Spatial aspects of gardens drive ranging in urban foxes (Vulpes vulpes): The Resource Dispersion Hypothesis revisited

Bryony Tolhurst, Rowenna Baker, Francesca Cagnacci, Dawn Scott

Research output: Contribution to journalArticlepeer-review


Red foxes are a well-established species of urban ecosystems in the UK and worldwide. Understanding the spatial ecology of foxes in urban landscapes is important for enhancement of urban biodiversity and effective disease management. The Resource Dispersion Hypothesis (RDH) holds that territory (home range) size is linked to distribution and richness of habitat patches such that aggregation of rich resources should be negatively associated with range size. Here, we tested the RDH on a sample of 20 red foxes (Vulpes vulpes) in the city of Brighton and Hove. We focused on residential garden areas, as foxes were associated with these in previous studies. We equipped 12 male and 8 female foxes with GPS collars recording at 15 min intervals during discrete seasons over four years. We regressed fox core area size against garden size, number of garden patches, and edge density within and between patches as extracted from GIS in a series of bivariate linear mixed models. We found that foxes used smaller core areas where gardens were large and well-connected and larger core areas where numerous, smaller gardens were fragmented by internal barriers (e.g., fences, walls) or bisected by other habitats such as managed grassland or built-up areas. Our findings confirm the RDH and help to inform future urban planning for wildlife.

Original languageEnglish
Article number1167
Pages (from-to)1-13
Number of pages13
Issue number7
Publication statusPublished - 9 Jul 2020

Bibliographical note

© 2020 by the authors. Licensee MDPI, Basel, Switzerland. This article is an open access article distributed under the terms and conditions of the Creative Commons Attribution (CC BY) license (
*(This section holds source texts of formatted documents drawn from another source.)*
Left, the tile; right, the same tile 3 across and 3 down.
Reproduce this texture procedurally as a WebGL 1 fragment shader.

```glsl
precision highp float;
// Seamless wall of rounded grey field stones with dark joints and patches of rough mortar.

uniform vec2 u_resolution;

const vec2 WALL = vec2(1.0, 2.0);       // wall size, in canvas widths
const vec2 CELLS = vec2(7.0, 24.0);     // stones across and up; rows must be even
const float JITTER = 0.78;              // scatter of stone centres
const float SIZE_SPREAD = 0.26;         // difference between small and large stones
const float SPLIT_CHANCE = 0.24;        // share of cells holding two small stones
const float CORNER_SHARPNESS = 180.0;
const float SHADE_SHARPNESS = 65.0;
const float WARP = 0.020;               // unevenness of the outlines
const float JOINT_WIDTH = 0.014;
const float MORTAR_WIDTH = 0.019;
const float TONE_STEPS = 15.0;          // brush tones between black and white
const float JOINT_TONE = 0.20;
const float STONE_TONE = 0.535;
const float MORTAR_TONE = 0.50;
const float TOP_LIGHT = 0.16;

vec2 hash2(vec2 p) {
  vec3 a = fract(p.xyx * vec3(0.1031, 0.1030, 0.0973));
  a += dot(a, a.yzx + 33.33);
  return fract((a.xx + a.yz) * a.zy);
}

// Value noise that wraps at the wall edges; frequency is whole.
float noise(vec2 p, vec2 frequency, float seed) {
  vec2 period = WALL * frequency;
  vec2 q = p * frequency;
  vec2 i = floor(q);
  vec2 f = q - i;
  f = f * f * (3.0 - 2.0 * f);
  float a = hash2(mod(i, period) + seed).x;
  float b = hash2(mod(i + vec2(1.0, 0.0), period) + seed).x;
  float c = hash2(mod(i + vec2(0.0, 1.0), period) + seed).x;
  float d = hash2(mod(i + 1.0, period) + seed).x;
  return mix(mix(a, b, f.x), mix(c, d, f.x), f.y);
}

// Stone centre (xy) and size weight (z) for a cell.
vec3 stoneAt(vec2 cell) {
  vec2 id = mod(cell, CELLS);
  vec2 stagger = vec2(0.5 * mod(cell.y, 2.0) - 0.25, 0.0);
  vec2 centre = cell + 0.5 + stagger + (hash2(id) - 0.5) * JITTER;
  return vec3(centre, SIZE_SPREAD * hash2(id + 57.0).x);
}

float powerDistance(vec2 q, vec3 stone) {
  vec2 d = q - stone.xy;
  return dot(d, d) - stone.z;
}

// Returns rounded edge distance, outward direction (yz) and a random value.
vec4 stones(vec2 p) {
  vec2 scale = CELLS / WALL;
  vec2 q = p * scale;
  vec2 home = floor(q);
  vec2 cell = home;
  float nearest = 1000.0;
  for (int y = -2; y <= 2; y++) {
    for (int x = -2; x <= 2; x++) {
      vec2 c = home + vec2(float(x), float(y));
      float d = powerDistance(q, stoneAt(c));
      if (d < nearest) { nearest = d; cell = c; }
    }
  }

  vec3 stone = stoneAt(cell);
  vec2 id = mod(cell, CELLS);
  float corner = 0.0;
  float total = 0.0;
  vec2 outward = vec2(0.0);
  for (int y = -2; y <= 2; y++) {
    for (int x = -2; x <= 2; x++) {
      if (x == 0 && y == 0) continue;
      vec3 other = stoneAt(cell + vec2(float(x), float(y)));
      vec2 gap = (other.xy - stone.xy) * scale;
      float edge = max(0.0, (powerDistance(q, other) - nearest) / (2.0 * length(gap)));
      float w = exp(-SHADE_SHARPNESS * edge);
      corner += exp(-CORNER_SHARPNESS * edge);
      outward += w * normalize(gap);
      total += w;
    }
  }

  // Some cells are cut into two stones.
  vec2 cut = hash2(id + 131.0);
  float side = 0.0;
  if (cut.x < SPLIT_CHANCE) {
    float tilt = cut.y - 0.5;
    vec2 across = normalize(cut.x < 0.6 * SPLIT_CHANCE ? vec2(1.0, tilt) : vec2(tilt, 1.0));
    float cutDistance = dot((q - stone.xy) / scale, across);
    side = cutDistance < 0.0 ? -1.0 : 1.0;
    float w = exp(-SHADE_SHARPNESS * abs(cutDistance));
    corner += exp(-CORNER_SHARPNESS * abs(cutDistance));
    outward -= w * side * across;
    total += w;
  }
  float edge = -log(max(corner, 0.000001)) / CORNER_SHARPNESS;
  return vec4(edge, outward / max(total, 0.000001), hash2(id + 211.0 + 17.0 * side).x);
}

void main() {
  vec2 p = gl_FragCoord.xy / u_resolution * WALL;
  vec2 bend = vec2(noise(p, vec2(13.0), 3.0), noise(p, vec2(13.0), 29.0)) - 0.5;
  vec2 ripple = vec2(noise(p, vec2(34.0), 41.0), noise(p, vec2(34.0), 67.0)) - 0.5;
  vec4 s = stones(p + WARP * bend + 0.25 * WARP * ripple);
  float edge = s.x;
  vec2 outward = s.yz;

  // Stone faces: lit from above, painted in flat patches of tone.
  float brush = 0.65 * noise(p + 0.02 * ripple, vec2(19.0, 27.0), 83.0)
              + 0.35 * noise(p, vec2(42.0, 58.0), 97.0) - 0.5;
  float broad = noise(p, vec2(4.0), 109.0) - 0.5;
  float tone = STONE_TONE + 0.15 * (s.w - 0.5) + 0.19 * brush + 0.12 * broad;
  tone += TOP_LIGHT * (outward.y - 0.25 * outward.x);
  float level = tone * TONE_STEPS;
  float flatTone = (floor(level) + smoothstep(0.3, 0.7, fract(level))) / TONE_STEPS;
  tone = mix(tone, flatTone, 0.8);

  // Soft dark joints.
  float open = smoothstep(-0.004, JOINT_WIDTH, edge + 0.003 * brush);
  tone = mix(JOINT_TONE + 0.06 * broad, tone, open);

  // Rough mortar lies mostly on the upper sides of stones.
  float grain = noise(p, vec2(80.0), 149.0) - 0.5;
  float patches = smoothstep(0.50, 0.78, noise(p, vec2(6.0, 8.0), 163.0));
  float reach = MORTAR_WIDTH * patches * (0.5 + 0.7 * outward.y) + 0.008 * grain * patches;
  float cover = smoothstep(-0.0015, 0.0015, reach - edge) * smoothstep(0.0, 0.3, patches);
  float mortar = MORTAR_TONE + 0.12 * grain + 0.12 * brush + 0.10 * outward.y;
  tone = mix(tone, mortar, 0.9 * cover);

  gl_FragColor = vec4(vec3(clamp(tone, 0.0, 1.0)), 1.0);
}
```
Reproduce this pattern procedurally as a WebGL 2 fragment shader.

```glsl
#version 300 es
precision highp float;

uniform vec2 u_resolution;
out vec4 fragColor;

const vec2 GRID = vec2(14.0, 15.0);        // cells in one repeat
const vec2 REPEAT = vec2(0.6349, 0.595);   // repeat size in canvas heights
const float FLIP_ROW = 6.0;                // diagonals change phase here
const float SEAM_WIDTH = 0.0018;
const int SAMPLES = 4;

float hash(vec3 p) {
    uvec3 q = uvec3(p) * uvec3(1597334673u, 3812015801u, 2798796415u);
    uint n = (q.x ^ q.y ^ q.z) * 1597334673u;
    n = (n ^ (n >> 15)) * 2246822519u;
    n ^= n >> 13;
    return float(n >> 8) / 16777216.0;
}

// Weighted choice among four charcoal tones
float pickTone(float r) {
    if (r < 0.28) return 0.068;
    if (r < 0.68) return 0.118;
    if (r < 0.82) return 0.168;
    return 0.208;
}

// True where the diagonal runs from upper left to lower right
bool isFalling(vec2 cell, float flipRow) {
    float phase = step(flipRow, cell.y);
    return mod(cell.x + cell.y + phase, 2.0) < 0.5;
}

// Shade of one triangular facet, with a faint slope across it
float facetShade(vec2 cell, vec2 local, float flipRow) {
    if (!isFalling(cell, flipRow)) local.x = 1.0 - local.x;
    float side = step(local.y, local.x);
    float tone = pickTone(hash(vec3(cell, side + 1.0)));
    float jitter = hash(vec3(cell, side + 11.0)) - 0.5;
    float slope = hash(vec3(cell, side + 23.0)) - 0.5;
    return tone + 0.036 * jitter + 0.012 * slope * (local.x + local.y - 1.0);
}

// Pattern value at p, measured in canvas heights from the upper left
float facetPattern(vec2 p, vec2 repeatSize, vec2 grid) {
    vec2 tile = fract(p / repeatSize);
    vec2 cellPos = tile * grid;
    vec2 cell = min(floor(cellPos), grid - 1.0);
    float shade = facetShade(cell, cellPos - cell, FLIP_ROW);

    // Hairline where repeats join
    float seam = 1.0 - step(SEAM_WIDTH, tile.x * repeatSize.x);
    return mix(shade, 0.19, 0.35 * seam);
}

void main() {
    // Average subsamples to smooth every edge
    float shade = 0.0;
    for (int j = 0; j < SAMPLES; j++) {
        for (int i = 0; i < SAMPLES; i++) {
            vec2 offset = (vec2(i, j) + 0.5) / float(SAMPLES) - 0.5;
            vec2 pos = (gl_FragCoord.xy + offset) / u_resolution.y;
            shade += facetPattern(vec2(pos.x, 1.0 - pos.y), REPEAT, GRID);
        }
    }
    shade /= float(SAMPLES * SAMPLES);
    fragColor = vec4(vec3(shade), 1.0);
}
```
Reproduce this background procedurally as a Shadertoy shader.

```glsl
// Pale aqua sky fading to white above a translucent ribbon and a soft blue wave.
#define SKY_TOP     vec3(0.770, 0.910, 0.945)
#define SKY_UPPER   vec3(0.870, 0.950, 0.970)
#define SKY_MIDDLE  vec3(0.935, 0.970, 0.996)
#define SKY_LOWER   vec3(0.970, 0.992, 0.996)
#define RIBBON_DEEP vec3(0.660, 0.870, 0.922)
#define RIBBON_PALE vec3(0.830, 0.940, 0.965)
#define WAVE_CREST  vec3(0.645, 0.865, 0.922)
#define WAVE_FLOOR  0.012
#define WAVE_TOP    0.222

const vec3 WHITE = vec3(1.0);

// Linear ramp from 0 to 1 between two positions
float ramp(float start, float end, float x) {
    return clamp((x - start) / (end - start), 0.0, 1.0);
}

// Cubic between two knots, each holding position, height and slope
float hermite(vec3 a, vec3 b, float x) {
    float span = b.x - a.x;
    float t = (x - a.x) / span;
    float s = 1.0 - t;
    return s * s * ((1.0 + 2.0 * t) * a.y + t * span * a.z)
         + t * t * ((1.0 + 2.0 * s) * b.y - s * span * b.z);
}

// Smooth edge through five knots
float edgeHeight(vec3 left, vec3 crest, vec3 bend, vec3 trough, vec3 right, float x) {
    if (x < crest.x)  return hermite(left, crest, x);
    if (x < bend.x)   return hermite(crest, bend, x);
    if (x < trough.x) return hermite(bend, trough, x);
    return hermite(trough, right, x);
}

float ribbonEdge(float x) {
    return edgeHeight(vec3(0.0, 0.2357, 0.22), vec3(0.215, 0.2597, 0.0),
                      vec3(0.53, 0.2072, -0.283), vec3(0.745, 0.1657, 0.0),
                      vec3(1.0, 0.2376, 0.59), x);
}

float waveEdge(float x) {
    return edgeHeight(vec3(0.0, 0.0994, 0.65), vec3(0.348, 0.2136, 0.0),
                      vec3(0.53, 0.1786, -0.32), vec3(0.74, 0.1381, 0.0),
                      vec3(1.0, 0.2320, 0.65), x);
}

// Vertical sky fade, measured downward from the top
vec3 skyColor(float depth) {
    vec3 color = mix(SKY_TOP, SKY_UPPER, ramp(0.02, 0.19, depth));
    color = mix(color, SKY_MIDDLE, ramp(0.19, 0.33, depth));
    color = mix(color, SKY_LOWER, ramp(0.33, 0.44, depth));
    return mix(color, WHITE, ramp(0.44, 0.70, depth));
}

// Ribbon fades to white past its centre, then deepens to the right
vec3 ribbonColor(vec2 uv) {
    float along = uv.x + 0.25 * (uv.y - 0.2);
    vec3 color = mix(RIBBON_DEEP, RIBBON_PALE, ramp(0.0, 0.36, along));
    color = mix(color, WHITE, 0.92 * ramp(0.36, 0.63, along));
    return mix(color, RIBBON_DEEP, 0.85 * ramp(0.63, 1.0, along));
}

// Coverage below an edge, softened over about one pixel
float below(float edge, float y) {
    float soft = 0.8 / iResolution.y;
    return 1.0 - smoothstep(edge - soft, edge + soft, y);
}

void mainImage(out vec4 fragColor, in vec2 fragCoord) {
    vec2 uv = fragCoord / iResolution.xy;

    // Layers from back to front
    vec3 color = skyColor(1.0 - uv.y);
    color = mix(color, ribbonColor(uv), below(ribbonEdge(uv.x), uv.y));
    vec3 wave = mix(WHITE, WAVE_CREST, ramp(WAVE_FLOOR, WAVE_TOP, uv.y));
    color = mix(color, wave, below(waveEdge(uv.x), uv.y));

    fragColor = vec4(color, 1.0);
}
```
  • Red Fox
  • Vulpes vulpes
  • Resource Dispersion Hypothesis
  • RDH
  • Kernel Density Estimators
  • KDE
  • Patch size
  • Patch distribution
  • Core Areas
  • Urban Ecology
  • Urban Mammals
  • Core areas
  • Urban ecology
  • Red fox
  • Urban mammals
  • Resource dispersion hypothesis (RDH)
  • Kernel density estimators (KDE)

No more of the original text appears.